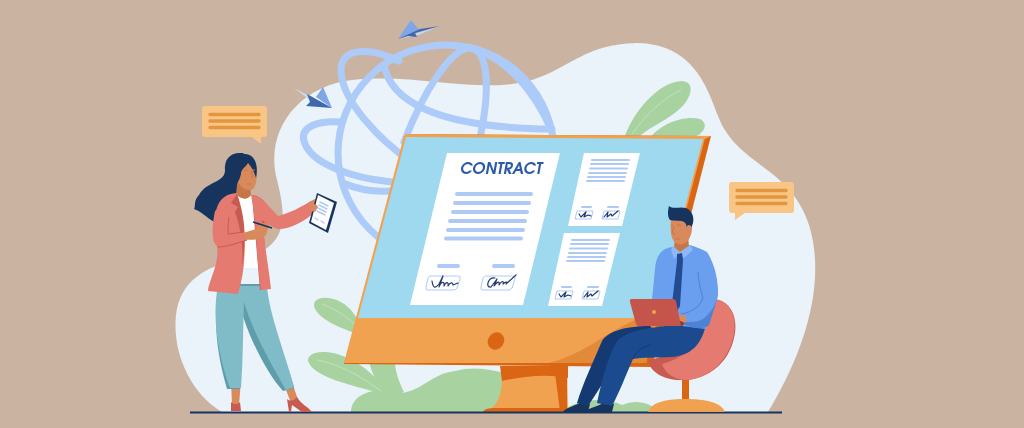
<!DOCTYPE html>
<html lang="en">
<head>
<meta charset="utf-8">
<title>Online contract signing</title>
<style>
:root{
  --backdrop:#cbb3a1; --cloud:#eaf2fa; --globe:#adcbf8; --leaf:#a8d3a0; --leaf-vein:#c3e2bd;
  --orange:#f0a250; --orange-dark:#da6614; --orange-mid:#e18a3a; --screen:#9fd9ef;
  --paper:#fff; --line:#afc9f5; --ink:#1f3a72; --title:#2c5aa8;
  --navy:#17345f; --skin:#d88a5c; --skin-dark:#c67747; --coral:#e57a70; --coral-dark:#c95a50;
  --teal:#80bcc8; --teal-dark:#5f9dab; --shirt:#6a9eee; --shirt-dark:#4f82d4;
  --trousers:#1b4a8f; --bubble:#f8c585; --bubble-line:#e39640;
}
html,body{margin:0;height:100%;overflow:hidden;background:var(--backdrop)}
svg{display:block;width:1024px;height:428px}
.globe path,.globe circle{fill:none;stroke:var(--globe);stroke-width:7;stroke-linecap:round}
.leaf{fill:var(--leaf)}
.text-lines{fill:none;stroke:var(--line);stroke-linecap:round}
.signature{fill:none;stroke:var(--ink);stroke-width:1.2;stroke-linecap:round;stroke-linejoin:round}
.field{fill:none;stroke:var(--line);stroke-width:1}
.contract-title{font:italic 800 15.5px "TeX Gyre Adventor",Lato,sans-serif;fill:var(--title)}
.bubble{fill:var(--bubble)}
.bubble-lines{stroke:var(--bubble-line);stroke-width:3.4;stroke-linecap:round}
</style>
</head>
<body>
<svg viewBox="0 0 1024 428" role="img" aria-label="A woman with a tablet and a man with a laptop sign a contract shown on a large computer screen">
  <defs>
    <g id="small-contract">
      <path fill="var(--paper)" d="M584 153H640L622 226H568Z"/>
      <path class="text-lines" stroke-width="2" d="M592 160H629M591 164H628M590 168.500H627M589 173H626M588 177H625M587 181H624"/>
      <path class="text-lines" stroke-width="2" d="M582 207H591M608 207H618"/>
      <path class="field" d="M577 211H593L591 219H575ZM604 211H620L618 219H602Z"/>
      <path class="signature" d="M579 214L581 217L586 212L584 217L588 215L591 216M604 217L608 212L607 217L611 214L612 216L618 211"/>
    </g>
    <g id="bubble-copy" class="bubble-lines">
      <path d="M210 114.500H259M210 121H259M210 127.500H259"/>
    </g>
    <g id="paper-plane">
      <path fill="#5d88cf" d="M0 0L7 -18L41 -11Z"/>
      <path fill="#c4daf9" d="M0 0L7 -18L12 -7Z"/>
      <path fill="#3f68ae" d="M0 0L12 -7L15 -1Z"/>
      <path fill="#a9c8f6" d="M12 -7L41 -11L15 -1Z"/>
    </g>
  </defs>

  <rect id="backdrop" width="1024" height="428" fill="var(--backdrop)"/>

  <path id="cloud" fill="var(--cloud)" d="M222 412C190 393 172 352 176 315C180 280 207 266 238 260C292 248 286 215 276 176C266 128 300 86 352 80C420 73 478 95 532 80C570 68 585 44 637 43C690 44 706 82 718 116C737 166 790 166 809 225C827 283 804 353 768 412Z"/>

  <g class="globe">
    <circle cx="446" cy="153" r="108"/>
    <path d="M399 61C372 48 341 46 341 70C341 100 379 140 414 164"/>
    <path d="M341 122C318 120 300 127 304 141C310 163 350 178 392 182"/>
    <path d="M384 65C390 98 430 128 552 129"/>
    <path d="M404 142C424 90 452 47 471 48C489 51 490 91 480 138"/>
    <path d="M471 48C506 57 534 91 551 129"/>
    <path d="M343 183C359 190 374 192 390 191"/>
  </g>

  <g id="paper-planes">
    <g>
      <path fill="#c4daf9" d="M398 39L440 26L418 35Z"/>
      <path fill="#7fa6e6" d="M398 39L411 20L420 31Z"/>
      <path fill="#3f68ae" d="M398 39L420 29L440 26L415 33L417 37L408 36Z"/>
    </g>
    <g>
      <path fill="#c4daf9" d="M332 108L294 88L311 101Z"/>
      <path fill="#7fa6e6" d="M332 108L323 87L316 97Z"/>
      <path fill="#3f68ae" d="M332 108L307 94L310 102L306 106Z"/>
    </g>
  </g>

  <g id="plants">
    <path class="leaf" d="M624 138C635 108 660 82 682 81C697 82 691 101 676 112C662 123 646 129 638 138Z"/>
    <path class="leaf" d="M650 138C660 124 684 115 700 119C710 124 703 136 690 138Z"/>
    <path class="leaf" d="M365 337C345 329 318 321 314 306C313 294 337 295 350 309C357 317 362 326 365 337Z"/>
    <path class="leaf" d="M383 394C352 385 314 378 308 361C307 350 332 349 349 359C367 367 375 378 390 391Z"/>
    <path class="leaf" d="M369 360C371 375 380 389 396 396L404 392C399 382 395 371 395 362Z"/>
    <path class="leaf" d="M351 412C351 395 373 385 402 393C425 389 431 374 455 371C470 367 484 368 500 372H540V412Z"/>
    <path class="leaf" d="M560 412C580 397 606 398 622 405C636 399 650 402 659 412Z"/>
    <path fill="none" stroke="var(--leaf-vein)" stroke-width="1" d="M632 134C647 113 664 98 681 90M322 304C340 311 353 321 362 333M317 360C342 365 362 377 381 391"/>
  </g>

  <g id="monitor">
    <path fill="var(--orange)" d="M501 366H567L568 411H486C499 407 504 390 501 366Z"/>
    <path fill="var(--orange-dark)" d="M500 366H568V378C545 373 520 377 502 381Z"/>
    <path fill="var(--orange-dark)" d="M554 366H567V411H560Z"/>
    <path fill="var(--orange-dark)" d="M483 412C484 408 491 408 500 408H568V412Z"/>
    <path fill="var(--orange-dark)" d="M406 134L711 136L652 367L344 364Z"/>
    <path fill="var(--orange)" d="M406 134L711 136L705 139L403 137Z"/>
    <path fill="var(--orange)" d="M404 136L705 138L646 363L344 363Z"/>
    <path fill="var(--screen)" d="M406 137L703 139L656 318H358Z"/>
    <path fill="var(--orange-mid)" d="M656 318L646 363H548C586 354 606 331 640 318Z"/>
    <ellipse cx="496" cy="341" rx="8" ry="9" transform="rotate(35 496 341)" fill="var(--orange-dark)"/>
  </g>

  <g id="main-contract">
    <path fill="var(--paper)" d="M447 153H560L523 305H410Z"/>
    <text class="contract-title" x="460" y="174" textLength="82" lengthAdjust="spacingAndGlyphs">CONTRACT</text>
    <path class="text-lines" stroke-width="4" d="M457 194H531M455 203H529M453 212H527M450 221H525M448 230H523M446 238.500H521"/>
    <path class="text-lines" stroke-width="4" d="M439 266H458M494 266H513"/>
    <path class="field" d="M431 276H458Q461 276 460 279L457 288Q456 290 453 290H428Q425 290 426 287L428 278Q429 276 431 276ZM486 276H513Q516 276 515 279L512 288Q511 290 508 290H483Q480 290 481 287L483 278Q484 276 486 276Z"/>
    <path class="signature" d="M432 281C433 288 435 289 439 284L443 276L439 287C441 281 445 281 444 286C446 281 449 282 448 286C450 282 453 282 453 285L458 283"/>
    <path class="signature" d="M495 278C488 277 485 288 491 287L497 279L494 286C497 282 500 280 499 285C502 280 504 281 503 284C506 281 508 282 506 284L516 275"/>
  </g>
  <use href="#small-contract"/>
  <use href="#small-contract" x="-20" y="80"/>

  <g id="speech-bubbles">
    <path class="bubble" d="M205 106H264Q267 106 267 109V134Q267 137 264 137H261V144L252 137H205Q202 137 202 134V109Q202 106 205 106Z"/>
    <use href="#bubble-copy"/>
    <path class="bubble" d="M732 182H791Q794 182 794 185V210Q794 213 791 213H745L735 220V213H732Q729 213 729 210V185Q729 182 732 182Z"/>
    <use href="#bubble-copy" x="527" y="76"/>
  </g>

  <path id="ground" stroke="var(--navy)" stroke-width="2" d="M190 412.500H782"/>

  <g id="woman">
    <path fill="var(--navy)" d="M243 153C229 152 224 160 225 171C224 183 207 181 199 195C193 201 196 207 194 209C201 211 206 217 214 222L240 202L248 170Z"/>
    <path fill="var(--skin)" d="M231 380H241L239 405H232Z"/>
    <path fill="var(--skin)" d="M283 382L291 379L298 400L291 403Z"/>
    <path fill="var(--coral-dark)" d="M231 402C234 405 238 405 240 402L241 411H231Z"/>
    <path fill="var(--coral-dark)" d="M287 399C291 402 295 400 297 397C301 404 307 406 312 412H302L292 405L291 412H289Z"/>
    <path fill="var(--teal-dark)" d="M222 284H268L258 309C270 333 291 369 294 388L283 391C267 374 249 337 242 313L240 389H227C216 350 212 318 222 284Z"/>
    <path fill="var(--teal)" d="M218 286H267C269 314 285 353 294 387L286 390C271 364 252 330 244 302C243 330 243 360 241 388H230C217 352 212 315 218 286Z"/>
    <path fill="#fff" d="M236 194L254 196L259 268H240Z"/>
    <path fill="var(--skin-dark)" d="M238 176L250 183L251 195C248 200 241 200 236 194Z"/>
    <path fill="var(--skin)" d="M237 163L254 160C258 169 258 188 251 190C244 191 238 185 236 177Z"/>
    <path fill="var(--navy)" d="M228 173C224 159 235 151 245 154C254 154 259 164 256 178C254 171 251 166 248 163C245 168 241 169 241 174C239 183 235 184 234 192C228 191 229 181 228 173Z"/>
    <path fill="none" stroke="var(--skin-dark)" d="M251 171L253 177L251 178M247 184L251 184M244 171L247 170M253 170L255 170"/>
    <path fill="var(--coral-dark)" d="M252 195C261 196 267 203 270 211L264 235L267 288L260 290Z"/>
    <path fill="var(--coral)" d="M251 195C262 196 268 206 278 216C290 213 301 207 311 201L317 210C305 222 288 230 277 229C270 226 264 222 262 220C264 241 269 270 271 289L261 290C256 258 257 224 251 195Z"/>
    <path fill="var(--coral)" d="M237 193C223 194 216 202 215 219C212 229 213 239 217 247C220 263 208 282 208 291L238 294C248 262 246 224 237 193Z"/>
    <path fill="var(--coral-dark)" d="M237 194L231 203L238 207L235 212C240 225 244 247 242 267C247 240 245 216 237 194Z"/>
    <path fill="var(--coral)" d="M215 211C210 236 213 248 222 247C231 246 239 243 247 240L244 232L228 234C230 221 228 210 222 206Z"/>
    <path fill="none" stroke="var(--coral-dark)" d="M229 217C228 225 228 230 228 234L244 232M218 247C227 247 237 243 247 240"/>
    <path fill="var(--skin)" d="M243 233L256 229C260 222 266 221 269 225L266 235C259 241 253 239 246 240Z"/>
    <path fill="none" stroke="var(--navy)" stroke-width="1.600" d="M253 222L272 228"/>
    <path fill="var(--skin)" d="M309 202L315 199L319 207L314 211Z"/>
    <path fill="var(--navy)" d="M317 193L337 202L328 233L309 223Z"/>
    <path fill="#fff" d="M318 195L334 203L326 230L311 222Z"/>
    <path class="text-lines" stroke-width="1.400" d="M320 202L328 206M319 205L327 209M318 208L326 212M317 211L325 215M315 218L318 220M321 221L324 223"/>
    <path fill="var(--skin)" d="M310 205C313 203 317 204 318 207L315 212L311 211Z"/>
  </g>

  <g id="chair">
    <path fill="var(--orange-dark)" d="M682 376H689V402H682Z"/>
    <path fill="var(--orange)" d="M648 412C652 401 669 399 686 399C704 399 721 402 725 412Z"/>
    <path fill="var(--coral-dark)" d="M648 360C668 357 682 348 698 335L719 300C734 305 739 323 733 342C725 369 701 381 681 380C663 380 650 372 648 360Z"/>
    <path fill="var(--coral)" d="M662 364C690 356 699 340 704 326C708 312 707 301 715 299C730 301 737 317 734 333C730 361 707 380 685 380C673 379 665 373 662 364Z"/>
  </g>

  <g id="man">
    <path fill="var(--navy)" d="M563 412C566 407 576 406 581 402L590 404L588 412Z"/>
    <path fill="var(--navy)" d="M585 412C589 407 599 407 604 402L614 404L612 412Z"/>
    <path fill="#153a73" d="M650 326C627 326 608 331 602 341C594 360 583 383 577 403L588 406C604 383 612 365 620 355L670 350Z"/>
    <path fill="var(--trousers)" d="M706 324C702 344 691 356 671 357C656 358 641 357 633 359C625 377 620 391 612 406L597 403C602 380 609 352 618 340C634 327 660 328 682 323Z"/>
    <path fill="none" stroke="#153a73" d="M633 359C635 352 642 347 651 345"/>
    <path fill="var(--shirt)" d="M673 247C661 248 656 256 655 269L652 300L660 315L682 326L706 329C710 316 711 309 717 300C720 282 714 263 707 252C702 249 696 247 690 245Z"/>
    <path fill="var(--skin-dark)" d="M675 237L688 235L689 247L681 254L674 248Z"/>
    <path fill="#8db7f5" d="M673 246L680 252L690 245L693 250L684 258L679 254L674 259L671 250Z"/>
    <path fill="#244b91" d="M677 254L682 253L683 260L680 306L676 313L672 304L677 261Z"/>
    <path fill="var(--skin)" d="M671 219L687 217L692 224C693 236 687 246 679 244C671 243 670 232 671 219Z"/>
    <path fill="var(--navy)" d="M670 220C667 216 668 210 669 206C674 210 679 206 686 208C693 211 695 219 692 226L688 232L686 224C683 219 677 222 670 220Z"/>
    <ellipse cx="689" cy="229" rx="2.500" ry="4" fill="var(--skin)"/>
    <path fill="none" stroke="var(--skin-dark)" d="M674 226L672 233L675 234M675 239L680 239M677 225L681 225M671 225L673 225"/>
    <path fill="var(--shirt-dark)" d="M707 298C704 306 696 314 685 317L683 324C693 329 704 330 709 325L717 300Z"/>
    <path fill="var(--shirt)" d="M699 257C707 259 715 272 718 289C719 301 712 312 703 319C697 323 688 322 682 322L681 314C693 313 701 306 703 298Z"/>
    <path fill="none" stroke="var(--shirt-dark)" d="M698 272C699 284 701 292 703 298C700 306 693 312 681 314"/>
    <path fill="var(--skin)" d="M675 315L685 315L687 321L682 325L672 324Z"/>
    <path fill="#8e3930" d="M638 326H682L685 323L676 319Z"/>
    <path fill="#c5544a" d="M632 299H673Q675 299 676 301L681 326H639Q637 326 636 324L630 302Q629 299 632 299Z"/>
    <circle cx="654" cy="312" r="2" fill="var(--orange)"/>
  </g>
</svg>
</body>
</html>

-=-=-=-=-

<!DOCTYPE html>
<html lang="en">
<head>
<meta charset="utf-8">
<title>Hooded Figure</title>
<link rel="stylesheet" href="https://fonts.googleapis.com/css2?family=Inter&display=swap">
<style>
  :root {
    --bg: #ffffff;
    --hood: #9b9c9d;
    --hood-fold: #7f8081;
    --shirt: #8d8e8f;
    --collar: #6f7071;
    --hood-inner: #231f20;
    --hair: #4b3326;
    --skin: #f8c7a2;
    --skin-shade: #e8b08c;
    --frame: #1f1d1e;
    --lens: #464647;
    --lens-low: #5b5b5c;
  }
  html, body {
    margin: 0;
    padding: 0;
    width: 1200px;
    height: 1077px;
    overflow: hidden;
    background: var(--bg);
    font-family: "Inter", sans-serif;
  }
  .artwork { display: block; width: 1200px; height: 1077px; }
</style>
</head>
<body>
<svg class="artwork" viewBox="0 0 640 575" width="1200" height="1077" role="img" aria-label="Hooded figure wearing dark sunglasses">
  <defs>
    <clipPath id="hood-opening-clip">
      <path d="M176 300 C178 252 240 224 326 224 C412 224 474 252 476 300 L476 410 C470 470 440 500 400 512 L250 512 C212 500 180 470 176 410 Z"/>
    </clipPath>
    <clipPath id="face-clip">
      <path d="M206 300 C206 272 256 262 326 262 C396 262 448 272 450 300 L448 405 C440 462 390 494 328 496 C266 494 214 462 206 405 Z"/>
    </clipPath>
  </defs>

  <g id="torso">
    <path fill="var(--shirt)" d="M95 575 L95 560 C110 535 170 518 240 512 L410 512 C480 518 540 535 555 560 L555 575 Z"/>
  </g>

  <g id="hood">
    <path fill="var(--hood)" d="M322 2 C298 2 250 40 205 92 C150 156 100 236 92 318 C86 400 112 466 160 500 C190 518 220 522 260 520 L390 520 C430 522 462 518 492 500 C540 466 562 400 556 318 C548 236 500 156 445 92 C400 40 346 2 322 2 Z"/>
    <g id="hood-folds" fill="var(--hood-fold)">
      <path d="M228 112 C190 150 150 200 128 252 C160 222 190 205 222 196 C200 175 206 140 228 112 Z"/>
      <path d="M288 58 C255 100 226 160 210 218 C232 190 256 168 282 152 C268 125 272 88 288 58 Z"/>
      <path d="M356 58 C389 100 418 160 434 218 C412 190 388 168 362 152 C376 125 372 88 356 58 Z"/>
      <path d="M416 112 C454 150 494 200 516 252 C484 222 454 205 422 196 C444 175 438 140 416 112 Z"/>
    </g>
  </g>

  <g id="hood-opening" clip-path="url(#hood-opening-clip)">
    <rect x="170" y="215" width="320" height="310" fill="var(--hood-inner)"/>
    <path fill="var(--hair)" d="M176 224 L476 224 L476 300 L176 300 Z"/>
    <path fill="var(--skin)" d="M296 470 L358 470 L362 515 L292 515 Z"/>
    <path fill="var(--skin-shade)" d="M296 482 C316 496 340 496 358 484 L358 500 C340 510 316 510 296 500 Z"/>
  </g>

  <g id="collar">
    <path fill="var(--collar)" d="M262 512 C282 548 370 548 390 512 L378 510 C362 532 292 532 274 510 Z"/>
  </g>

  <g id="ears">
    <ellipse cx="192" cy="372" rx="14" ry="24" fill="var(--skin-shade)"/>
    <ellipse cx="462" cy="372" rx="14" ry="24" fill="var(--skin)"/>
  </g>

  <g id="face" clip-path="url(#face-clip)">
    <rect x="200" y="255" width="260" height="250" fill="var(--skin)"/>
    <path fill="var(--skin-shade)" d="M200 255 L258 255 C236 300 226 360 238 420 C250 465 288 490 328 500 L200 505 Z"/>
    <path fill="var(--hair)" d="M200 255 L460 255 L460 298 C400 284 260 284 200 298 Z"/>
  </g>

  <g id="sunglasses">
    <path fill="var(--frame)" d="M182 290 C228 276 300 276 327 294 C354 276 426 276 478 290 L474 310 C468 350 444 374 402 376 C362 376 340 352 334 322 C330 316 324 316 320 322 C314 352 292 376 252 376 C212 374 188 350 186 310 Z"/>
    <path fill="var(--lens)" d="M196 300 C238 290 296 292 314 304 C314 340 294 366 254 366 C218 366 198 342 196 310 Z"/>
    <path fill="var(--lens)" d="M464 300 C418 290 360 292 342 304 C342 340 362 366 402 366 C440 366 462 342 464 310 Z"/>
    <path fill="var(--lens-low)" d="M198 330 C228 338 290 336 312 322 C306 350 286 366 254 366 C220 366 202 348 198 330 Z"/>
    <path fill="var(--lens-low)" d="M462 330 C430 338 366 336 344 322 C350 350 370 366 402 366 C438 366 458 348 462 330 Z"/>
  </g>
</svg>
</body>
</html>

-=-=-=-=-

EXERCISE: Copy out only the lines above from the one with "575 L95 560" to the one with "255 L258 255", inclusive, exactly as they stand.

FINISHED EXERCISE:
    <path fill="var(--shirt)" d="M95 575 L95 560 C110 535 170 518 240 512 L410 512 C480 518 540 535 555 560 L555 575 Z"/>
  </g>

  <g id="hood">
    <path fill="var(--hood)" d="M322 2 C298 2 250 40 205 92 C150 156 100 236 92 318 C86 400 112 466 160 500 C190 518 220 522 260 520 L390 520 C430 522 462 518 492 500 C540 466 562 400 556 318 C548 236 500 156 445 92 C400 40 346 2 322 2 Z"/>
    <g id="hood-folds" fill="var(--hood-fold)">
      <path d="M228 112 C190 150 150 200 128 252 C160 222 190 205 222 196 C200 175 206 140 228 112 Z"/>
      <path d="M288 58 C255 100 226 160 210 218 C232 190 256 168 282 152 C268 125 272 88 288 58 Z"/>
      <path d="M356 58 C389 100 418 160 434 218 C412 190 388 168 362 152 C376 125 372 88 356 58 Z"/>
      <path d="M416 112 C454 150 494 200 516 252 C484 222 454 205 422 196 C444 175 438 140 416 112 Z"/>
    </g>
  </g>

  <g id="hood-opening" clip-path="url(#hood-opening-clip)">
    <rect x="170" y="215" width="320" height="310" fill="var(--hood-inner)"/>
    <path fill="var(--hair)" d="M176 224 L476 224 L476 300 L176 300 Z"/>
    <path fill="var(--skin)" d="M296 470 L358 470 L362 515 L292 515 Z"/>
    <path fill="var(--skin-shade)" d="M296 482 C316 496 340 496 358 484 L358 500 C340 510 316 510 296 500 Z"/>
  </g>

  <g id="collar">
    <path fill="var(--collar)" d="M262 512 C282 548 370 548 390 512 L378 510 C362 532 292 532 274 510 Z"/>
  </g>

  <g id="ears">
    <ellipse cx="192" cy="372" rx="14" ry="24" fill="var(--skin-shade)"/>
    <ellipse cx="462" cy="372" rx="14" ry="24" fill="var(--skin)"/>
  </g>

  <g id="face" clip-path="url(#face-clip)">
    <rect x="200" y="255" width="260" height="250" fill="var(--skin)"/>
    <path fill="var(--skin-shade)" d="M200 255 L258 255 C236 300 226 360 238 420 C250 465 288 490 328 500 L200 505 Z"/>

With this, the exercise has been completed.